### Directions
Read the records and gather each line that includes "skin".

Saved data entries
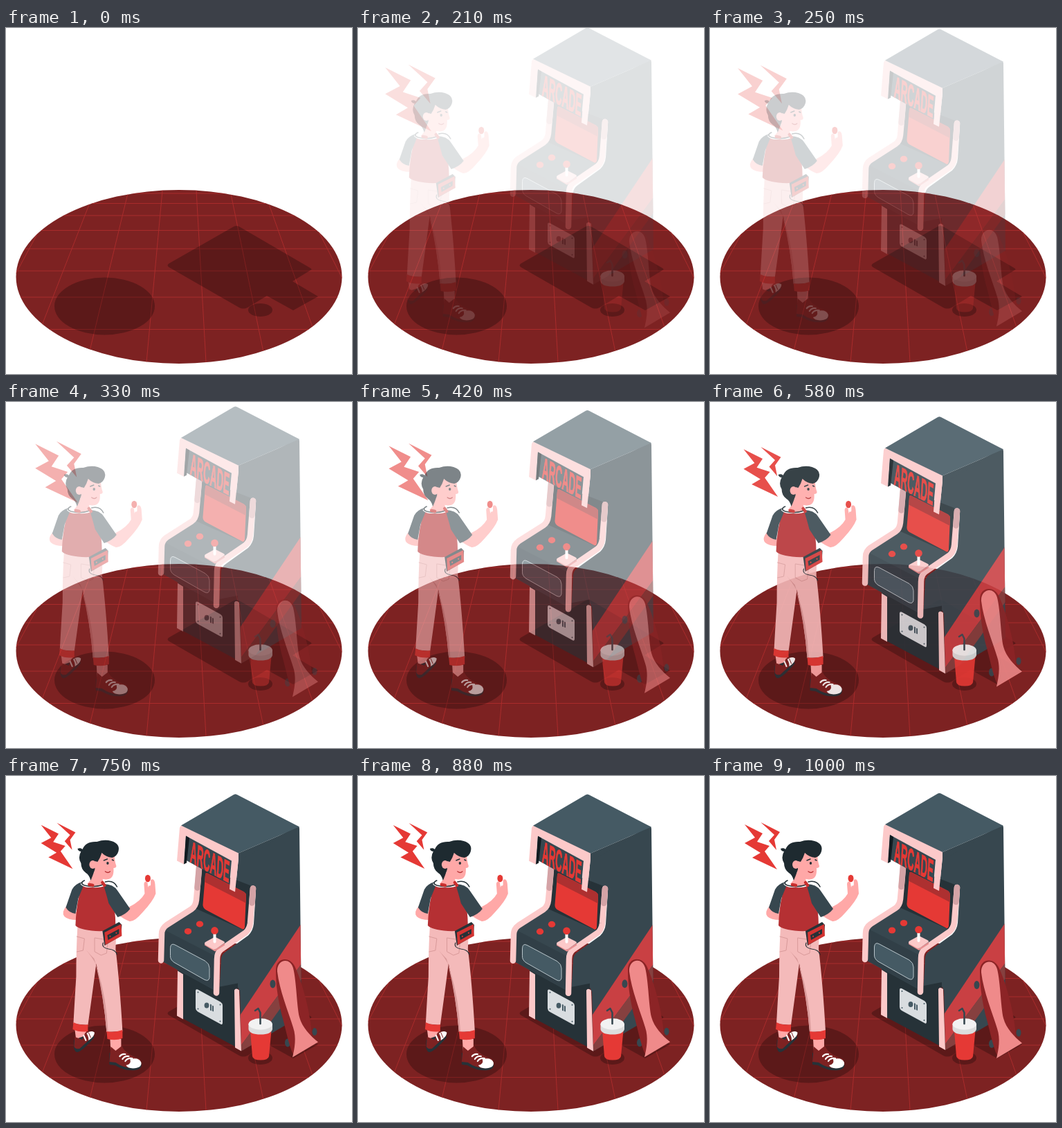
Write an HTML page that moves like this. It is 500 by 500 pixels and loops after 1040 ms.

```html
<!DOCTYPE html>
<html lang="en">
<head>
<meta charset="utf-8">
<title>Arcade</title>
<style>
html, body { margin: 0; width: 100%; height: 100%; overflow: hidden; background: #fff; }
svg { display: block; width: 100vw; height: 100vh; }
.line { fill: none; stroke-linecap: round; stroke-linejoin: round; }
.dark { fill: #263238; }
.slate { fill: #37474f; }
.steel { fill: #455a64; }
.red { fill: #e53935; }
.pink { fill: #fcc9c9; }
.skin { fill: #ffa8a7; }
.maroon { fill: #7d2222; }
</style>
</head>
<body>
<svg viewBox="0 0 500 500">
  <defs>
    <clipPath id="rug"><ellipse cx="250" cy="359.5" rx="235.5" ry="125.5"/></clipPath>
    <clipPath id="side"><path id="sidePath" d="M336 117L421 71Q424 71 424 75L427 345L340 396L338 310L333 300L308 313L311 262Q312 256 318 252L350 229Q357 222 358 212L361 165L354 157L331 167Z"/></clipPath>
    <clipPath id="glass"><path d="M291 139L344 166Q347 168 347 171L345 217Q344 222 340 219L289 192Q284 189 284.500 184L288 141Q288 138 291 139Z"/></clipPath>
  </defs>

  <g clip-path="url(#rug)">
    <rect class="maroon" y="230" width="500" height="260"/>
    <path id="grid" class="line" stroke="#ae2d2d" stroke-width=".9"/>
    <g opacity=".26">
      <ellipse cx="142.500" cy="402" rx="72.500" ry="41.500"/>
      <path d="M329 287Q333 285 337 287L440 347Q443 349 440 350L414 366L451 388L415 408L377 387L349 404Q343 407 337 404L236 346Q231 343 236 340Z"/>
      <ellipse cx="367.500" cy="407.500" rx="17.500" ry="9.500"/>
    </g>
  </g>

  <g id="cabinet">
    <use href="#sidePath" class="slate"/>
    <g clip-path="url(#side)">
      <path fill="#c94043" d="M430 207L335 349V394L430 266Z"/>
      <path fill="#86403f" d="M430 266L335 394V405L352 396L430 288Z"/>
    </g>
    <path class="dark" d="M248 277L304 304L335 298L334 391L250 346Z"/>
    <path class="pink" d="M248 280L256 285V350L247 345ZM330 308Q332 304 337 308L340 396L331 391Z"/>
    <path class="dark" d="M279 128L354 157L357 200L350 226L270 192L276 178Z"/>
    <g clip-path="url(#glass)">
      <path class="red" d="M280 130H350V225H280Z"/>
      <path fill="#ad3030" d="M280 130H350V184L280 148Z"/>
    </g>
    <path class="slate" d="M272 189L350 224L310 252L303 261L301 308L225 266V226Q225 219 232 214Z"/>
    <path class="dark" opacity=".35" d="M229 221L303 259L302 308L226 266Z"/>
    <path class="steel" stroke="#b9c5ca" stroke-width="1" d="M245 243L288 266Q294 270 294 276V290Q293 296 287 293L243 268Q237 264 237.500 258V247Q238 239 245 243Z"/>
    <path class="line" stroke="#fcc9c9" stroke-width="8.500" stroke-linecap="butt" d="M279 133L275 178Q274 187 268 191L232 214Q225 219 225 227L224 265M357 161L353 211Q352 220 346 225L311 249Q305 254 305 263L304 312"/>
    <path class="line" stroke="#d4a3a6" stroke-width="8.500" stroke-linecap="butt" d="M279 130L276.500 160M357 161L355.500 182"/>
    <g class="red">
      <ellipse cx="263" cy="223" rx="5.200" ry="4.500"/>
      <ellipse cx="280" cy="212.500" rx="5.200" ry="4.500"/>
    </g>
    <path fill="#e88f91" d="M287 240L302 249L316 240V243L302 252L287 243Z"/>
    <path class="pink" d="M289 238L300 232Q302 231 304 232L314 237Q318 239 314 241L304 248Q301 250 298 248L289 243Q285 240 289 238Z"/>
    <path class="line" stroke="#fff" stroke-width="4" d="M301.500 224V238"/>
    <circle class="red" cx="301.500" cy="222" r="5.300"/>

    <path class="pink" d="M253 70L336 108V118L331 166L323 162L326 121L260 85L257 126L247 121L251 73Z"/>
    <path class="steel" d="M253 70L329 25.500Q331.500 24 334 25.500L424 72L336 110Z"/>
    <path class="slate" d="M424 72L336 110V118L346 116Z"/>
    <path class="slate" d="M260 85L326 121L323 155L258 119Z"/>
    <path fill="#111b20" d="M260 85L265 88L261 124L257 126Z"/>
    <text class="red" transform="matrix(.308 .165 -.06 1 265.500 122.500)" font-family="'Liberation Sans', sans-serif" font-weight="700" font-size="43" stroke="#e53935" stroke-width=".9" vector-effect="non-scaling-stroke">ARCADE</text>

    <path fill="#d9dde0" d="M277 307L310 325Q313 327 313 330V355Q313 359 310 357L277 339Q274 337 274 334V309Q274 306 277 307Z"/>
    <g class="steel">
      <ellipse cx="290" cy="330" rx="3.400" ry="4"/>
      <path d="M295 328L297 329V338L295 337ZM298 330L300 331V339L298 338Z"/>
      <circle cx="277.500" cy="311" r="1"/><circle cx="309.500" cy="329" r="1"/>
      <circle cx="277.500" cy="335" r="1"/><circle cx="309.500" cy="353" r="1"/>
    </g>
  </g>

  <g id="board">
    <g class="slate">
      <ellipse cx="385.500" cy="302" rx="4" ry="6"/>
      <ellipse cx="407" cy="387" rx="4" ry="6"/>
      <ellipse cx="446" cy="371" rx="3.500" ry="5.500"/>
    </g>
    <path fill="#8c2426" d="M390 283C389 264 409 261 417 276C429 301 440 345 442 375L430 386L415 404C408 389 405 369 398 345C392 319 390 300 390 283Z"/>
    <path fill="#ef8a8a" d="M392 284C391 267 410 262 415 279C420 300 420 332 424 350C428 365 440 377 451 386L414 408C417 395 420 380 415 365C408 342 395 311 392 284Z"/>
  </g>

  <g id="cup">
    <path class="red" d="M353 368H383.500L380 405Q379 410.500 368 410.500Q357 410.500 356 405Z"/>
    <path fill="#dcdddd" d="M350.500 358H385V366Q383 373.500 368 373.500Q352 373.500 350.500 366Z"/>
    <ellipse fill="#f2f2f2" cx="367.700" cy="358.500" rx="17.200" ry="8.200"/>
    <path class="line" stroke="#37474f" stroke-width="2.600" d="M367.500 358V342L364.500 336L360 339"/>
  </g>

  <g id="bolts" class="red">
    <path d="M50 70L76 83L68 95L86 101L79 109L97 135L61 118L73 111L50 97L65 89Z"/>
    <path d="M73.500 67L101 81L93 92L96 107L85 94L93 85Z"/>
  </g>

  <g id="player">
    <path class="skin" d="M86 188Q78 197 83 203Q88 208 101 208L101 197Z"/>
    <path class="skin" d="M98 366H115L114 378L100 382ZM149 380H165V398H150Z"/>
    <path class="dark" d="M97 381Q95 398 101 399Q108 399 126 378L125 371Z"/>
    <path class="maroon" d="M98 377L109 381L113 371Q121 367 126 371Q127 376 118 382L105 394Q97 395 97 390Z"/>
    <path fill="#fff" d="M115 372Q121 367 126.500 370.500Q127 376 118 382Q118 376 115 372Z"/>
    <path class="line" stroke="#fff" stroke-width="2" d="M111 375L114 382"/>
    <path class="line" stroke="#7d2222" stroke-width="1" d="M118 371L121 378"/>
    <path class="dark" d="M148 400V417L156 418Q171 427 186 425Q196 423 194 415Z"/>
    <path class="maroon" d="M150 391L157 397L166 390Q171 402 192 409Q196 418 184 422Q170 423 157 414L148 413Z"/>
    <path fill="#fff" d="M178 409Q191 406 194 414Q195 422 182 422.500Q174 422 172 418Q180 417 178 409Z"/>
    <path class="line" stroke="#fff" stroke-width="2.200" d="M163 405Q166 401 171 402M167 409Q170 404 176 405M171 412Q174 407 181 408"/>

    <path fill="#f4baba" d="M102 217Q128 228 158 221L157 250Q163 300 167 369L144 370Q140 320 129 271Q124 310 117 360L96 358Q98 322 100 290Q100 250 102 217Z"/>
    <path fill="#d99a9a" d="M114 251Q122 260 126 264L131 280Q144 322 146 368L144 370Q140 320 128 271Q124 263 114 251Z"/>
    <path class="line" stroke="#d99a9a" stroke-width="1" d="M101 232L112 235L110 252L101 254M127 234L146 237L144 256L136 259L127 254Z"/>
    <path class="red" d="M96 356Q106 361 117 359L117 369Q105 371 95 366ZM144 369Q156 371 167 367L167 379Q157 383 145 380Z"/>

    <path class="skin" d="M121 138L138 144L139 157Q127 163 116 156L121 150Z"/>
    <path fill="#b53033" d="M108 157Q128 165 143 158L151 173Q157 190 157 219Q150 225 128 224Q104 222 99 216Q100 190 104 174Z"/>
    <path class="slate" d="M109 153Q98 156 94 164L85 190Q90 198 99 199L103 177L110 160Z"/>
    <path class="skin" d="M160 200L177 189Q193 181 199 170L198 156Q199 150 203 154L204 161L208 150Q213 147 214 156L215 170Q211 181 196 197Q184 211 177 210Q169 207 160 200Z"/>
    <path class="slate" d="M139 156Q154 156 160 166L178 192Q172 200 160 204L147 184Q144 172 139 156Z"/>
    <path class="line" stroke="#fff" stroke-width="3" d="M108 156Q114 161 125 159"/>
    <path class="line" stroke="#263238" stroke-width="1.600" d="M112 151Q104 155 112 158Q126 162 139 157M142 153Q154 150 159 160"/>
    <path class="line" stroke="#c9302f" stroke-width="4.500" d="M119 157L124 158M138 154L141 158"/>

    <path class="skin" d="M128 113L155 108Q155 122 158 130Q158 133 154 133Q155 147 147 149Q137 151 128 143L122 133Z"/>
    <path fill="#1e2a30" d="M102 105Q107 103 109 106Q114 94 130 95Q141 91 151 94Q164 98 161 109Q159 116 152 118Q143 117 137 111Q135 118 131 124L127 123L127 135Q124 144 121 151Q119 143 114 140Q107 135 107 126Q102 118 107 109Q103 109 102 105Z"/>
    <ellipse class="skin" cx="124" cy="128" rx="5" ry="6"/>
    <ellipse class="dark" cx="145.500" cy="126" rx="1.700" ry="2.100"/>
    <path class="line" stroke="#263238" stroke-width="1.500" d="M140 122L145 120M152 121L154 122"/>
    <path class="line" stroke="#b53033" stroke-width="1.300" d="M142 138Q146 141 149 138"/>

    <path class="line" stroke="#fff" stroke-width="3.500" d="M206 152V157"/>
    <ellipse class="red" cx="203.500" cy="148" rx="4" ry="5.200"/>

    <path class="line" stroke="#263238" stroke-width="1.100" d="M139 241Q136 248 147 250Q157 251 159 258"/>
    <path class="dark" d="M138 224L162 211L166 215L165 231L141 245Z"/>
    <path fill="#d23432" d="M141 226L165 214L166 231L142 244Z"/>
    <path class="dark" d="M145 230L162 221V228L146 237Z"/>
    <path class="line" stroke="#d23432" stroke-width="2" d="M149 231.500V232M158 226.500V227"/>
  </g>
</svg>
<script>
const LOOP = 1040, FPS = 24, SLIDE = 30;
const get = id => document.getElementById(id);

// floor grid in perspective
let grid = "";
for (let k = -4; k <= 5; k++) grid += `M${226 + 49 * k} 235L${203 + 86 * k} 483`;
for (const y of [239, 253.5, 271, 292.5, 319, 351, 389, 435.5]) grid += `M0 ${y}H500`;
get("grid").setAttribute("d", grid);

const curve = (a, b, s) => 3 * a * s * (1 - s) ** 2 + 3 * b * s * s * (1 - s) + s ** 3;

// cubic-bezier(.36, -.01, .5, 1.38)
function ease(t) {
  if (t <= 0 || t >= 1) return t <= 0 ? 0 : 1;
  let lo = 0, hi = 1;
  for (let i = 0; i < 24; i++) {
    const mid = (lo + hi) / 2;
    if (curve(.36, .5, mid) < t) lo = mid; else hi = mid;
  }
  return curve(-.01, 1.38, lo);
}

function pose(id, alpha, transform) {
  const el = get(id);
  el.setAttribute("opacity", alpha);
  if (transform) el.setAttribute("transform", transform);
}

function draw(ms) {
  const step = Math.min(FPS, Math.floor((ms % LOOP + 4) * FPS / 1000));
  const p = ease(step / FPS);
  const alpha = Math.max(0, Math.min(1, p));
  const off = SLIDE * (1 - p);
  pose("cabinet", alpha, `translate(0 ${-off})`);
  pose("board", alpha, `translate(0 ${off})`);
  pose("cup", alpha);
  pose("player", alpha, `translate(${-off} 0)`);
  pose("bolts", alpha, `translate(75.5 101) scale(${1.5 - p / 2}) translate(-75.5 -101)`);
}

let start;
function tick(now) {
  if (start === undefined) start = now;
  draw(Math.max(0, now - start));
  requestAnimationFrame(tick);
}
draw(0);
requestAnimationFrame(tick);
</script>
</body>
</html>
```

### The completed task
.skin { fill: #ffa8a7; }
    <path class="skin" d="M86 188Q78 197 83 203Q88 208 101 208L101 197Z"/>
    <path class="skin" d="M98 366H115L114 378L100 382ZM149 380H165V398H150Z"/>
    <path class="skin" d="M121 138L138 144L139 157Q127 163 116 156L121 150Z"/>
    <path class="skin" d="M160 200L177 189Q193 181 199 170L198 156Q199 150 203 154L204 161L208 150Q213 147 214 156L215 170Q211 181 196 197Q184 211 177 210Q169 207 160 200Z"/>
    <path class="skin" d="M128 113L155 108Q155 122 158 130Q158 133 154 133Q155 147 147 149Q137 151 128 143L122 133Z"/>
    <ellipse class="skin" cx="124" cy="128" rx="5" ry="6"/>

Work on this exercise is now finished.